I’m really disappointed in the responses from the last Access Press issue regarding whether or not people with disabilities are more vulnerable to assault. [“Are We More Vulnerable to Assault?” August 10, 2007.] Reading the comments elicited me to ask: why do people with disabilities have so much fear and why have they allowed this fear to stop them from doing the things they like to do?
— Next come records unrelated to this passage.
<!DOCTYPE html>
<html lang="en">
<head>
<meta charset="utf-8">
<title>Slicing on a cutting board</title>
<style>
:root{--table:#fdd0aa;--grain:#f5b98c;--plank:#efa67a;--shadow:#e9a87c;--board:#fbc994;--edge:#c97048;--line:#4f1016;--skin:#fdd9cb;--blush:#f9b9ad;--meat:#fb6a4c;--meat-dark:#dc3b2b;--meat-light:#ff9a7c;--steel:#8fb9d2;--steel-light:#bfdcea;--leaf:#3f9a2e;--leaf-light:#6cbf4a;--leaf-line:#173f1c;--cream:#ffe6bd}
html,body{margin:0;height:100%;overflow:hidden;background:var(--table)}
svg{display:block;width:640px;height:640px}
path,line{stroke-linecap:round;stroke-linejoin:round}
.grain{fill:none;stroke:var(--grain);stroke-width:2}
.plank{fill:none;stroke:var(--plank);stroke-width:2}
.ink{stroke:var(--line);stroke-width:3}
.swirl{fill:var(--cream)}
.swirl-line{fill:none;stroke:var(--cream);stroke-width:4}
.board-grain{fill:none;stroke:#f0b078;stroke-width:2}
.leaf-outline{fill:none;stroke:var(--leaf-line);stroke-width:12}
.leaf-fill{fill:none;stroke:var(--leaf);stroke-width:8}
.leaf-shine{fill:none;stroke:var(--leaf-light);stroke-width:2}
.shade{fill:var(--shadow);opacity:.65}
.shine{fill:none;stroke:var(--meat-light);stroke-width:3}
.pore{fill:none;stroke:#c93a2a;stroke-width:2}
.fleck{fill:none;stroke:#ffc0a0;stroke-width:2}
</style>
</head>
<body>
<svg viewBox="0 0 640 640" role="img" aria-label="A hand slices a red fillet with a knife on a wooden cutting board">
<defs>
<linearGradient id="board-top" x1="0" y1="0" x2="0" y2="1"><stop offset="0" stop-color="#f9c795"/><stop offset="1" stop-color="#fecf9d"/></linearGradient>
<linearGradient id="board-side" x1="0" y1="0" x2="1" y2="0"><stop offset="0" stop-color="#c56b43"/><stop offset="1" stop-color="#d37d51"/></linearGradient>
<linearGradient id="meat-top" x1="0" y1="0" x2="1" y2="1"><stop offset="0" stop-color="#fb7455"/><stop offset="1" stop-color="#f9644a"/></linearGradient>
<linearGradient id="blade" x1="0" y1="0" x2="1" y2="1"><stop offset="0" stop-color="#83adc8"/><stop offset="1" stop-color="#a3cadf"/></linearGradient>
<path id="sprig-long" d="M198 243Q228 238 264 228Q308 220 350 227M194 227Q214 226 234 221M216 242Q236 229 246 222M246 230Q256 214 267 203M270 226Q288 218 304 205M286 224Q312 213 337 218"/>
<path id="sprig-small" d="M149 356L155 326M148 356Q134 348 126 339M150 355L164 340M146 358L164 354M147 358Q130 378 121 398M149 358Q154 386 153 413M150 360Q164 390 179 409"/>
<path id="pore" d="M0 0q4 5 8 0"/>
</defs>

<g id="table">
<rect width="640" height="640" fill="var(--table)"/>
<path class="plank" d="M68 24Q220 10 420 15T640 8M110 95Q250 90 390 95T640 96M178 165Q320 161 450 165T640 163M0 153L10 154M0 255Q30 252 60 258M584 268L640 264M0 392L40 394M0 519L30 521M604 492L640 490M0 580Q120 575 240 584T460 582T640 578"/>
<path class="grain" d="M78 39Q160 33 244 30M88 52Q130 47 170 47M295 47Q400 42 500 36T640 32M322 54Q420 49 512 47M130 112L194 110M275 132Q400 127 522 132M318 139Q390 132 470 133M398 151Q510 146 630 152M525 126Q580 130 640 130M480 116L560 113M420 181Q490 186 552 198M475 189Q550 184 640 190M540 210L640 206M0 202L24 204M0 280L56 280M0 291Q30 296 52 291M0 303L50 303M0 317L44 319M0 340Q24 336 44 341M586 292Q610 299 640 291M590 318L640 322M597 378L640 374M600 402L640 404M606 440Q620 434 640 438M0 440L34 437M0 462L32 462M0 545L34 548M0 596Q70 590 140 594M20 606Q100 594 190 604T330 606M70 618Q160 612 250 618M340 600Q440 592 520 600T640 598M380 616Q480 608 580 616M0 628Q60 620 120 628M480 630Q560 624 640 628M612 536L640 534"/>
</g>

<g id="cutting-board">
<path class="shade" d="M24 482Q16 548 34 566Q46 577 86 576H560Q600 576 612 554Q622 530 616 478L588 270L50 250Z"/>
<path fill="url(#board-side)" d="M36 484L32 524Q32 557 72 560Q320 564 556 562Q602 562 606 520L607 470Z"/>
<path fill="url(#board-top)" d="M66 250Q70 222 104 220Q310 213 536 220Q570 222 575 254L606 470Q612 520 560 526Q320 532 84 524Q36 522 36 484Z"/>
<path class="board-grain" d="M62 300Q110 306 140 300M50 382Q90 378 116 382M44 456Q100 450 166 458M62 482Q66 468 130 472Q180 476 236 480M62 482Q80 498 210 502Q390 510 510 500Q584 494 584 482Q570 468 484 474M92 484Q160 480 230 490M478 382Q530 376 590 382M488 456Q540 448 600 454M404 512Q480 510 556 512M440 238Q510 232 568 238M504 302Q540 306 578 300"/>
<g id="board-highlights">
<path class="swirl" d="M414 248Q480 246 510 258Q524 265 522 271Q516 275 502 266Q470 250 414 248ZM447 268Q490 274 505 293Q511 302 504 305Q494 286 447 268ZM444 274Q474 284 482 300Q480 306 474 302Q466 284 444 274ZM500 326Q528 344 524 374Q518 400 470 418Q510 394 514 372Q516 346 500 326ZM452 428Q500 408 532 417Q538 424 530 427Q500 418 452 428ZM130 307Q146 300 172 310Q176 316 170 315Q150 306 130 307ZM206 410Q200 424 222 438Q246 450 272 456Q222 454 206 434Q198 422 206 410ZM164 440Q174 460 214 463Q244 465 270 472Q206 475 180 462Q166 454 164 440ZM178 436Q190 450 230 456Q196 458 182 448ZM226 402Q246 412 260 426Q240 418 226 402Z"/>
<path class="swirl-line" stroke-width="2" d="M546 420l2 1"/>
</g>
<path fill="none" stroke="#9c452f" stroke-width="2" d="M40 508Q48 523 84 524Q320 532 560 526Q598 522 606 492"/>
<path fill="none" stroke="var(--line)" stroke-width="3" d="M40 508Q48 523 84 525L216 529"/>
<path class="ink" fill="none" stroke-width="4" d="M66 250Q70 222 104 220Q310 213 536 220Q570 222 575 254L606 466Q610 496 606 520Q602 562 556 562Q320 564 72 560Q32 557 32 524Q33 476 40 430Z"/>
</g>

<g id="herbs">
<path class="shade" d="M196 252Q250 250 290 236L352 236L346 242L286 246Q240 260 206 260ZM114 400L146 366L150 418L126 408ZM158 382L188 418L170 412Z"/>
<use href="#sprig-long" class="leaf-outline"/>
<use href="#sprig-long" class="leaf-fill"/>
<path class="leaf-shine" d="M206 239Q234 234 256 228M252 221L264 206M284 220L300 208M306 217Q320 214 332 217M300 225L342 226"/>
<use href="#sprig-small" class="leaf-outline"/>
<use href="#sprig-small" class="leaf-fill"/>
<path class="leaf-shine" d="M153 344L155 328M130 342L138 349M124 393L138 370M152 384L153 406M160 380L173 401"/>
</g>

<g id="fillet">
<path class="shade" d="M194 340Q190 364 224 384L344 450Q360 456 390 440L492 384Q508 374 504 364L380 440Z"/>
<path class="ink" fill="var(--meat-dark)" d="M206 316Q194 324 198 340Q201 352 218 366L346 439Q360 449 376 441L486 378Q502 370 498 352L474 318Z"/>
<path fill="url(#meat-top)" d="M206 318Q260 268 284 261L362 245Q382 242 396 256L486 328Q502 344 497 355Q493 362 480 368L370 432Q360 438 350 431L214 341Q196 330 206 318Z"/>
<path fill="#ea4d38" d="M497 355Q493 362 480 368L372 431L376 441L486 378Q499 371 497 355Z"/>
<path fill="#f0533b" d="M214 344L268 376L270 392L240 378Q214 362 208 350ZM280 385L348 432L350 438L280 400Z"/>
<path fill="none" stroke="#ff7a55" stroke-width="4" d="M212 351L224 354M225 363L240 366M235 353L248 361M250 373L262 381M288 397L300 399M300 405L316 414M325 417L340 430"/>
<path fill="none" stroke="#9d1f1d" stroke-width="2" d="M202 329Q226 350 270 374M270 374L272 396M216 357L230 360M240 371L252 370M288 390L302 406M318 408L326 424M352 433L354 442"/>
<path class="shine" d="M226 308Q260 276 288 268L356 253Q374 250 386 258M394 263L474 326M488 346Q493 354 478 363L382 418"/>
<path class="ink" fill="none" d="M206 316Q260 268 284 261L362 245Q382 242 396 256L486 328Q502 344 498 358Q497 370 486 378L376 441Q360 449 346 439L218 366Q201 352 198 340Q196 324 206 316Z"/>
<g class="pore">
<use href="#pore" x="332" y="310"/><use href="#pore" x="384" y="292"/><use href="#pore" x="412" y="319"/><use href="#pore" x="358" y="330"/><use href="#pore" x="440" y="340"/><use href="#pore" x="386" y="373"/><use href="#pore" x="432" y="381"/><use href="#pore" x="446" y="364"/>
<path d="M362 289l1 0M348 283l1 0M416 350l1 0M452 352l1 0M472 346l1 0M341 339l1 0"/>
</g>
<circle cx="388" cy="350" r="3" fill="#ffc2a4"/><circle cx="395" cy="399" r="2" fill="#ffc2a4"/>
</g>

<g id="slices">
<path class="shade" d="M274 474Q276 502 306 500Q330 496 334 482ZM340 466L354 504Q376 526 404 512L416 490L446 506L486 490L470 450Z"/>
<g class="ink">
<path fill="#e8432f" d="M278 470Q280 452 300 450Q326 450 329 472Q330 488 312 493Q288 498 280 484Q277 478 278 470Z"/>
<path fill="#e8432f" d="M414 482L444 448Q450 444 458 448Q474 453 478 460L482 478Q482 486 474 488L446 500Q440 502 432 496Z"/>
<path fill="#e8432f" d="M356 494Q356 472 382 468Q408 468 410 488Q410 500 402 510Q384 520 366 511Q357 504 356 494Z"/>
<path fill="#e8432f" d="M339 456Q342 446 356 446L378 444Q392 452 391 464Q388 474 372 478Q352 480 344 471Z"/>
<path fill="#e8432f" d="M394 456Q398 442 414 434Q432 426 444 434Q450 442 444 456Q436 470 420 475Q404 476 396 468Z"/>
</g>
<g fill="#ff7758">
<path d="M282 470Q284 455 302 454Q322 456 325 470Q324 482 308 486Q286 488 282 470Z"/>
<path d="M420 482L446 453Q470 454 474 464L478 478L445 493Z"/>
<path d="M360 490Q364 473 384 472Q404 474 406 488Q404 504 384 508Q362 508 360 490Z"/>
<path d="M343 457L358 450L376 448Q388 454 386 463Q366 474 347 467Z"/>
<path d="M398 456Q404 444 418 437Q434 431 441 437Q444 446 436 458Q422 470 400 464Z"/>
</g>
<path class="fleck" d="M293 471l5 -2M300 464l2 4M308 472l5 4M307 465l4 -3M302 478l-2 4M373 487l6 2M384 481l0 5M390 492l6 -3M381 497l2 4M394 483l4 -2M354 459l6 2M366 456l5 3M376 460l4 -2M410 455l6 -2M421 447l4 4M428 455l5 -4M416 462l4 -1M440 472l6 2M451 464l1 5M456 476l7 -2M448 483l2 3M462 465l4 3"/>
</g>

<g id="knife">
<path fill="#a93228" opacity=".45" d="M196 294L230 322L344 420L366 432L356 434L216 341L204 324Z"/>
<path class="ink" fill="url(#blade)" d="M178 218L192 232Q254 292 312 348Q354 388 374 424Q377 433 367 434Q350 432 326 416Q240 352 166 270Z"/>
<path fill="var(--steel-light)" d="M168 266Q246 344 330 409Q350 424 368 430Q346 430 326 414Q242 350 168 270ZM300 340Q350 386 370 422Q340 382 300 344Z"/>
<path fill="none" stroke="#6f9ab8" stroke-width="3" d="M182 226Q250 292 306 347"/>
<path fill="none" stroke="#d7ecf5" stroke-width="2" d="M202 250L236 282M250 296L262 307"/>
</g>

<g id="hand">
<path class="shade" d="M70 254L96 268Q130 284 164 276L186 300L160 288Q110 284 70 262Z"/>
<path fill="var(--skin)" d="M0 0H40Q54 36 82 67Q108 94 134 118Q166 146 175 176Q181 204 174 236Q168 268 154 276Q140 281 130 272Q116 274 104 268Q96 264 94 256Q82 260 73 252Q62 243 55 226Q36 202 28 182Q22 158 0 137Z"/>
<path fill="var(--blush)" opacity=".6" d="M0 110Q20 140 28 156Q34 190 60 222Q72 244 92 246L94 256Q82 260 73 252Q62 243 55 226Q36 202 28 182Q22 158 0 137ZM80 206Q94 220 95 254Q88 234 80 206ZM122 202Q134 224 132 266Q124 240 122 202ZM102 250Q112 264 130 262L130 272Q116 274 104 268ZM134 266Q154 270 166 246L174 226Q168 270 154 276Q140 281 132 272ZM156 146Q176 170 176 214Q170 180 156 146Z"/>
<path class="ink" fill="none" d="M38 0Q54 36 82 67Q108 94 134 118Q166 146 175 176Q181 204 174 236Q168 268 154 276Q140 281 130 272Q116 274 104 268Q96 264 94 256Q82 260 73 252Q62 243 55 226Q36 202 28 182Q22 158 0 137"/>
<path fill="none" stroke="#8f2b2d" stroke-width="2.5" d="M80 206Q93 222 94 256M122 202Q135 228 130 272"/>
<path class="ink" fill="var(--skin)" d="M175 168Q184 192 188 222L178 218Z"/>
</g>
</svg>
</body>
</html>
In the hopes of not offending anyone, I offer my personal experiences. I don’t think that I am any more of a target than other members of the community when it comes to assault — either physical, verbal, or otherwise. My guess is that when people tell you that you’re worth is less than that of your able-bodied counterparts, you’re going to feel as though you can’t do the same things as others. And when you are told that others should fear you because you’re disabled, then you begin to become fearful yourself. The whole point of someone trying to scare you or insult you is to take power away from you and evoke fear. I’m not allowing anyone to do that. No one should allow it, whether they are a woman, a person of color, elderly, or because they have a disability. Your disability doesn’t make you a target. Your fear does.
Like everyone, be smart. Surround yourself with people you know and trust whenever possible, and don’t be a victim! Live life to the fullest! My disability and the color of my skin could have easily made me a target while growing up in the rough neighborhood I lived in. Today, this could still easily be the case. But I don’t let it. I have better things to worry about, such as the things that I enjoy doing in my everyday life. This includes going to the State Fair this year and eating everything they have to offer on a stick.
Anonymous from Falcon Heights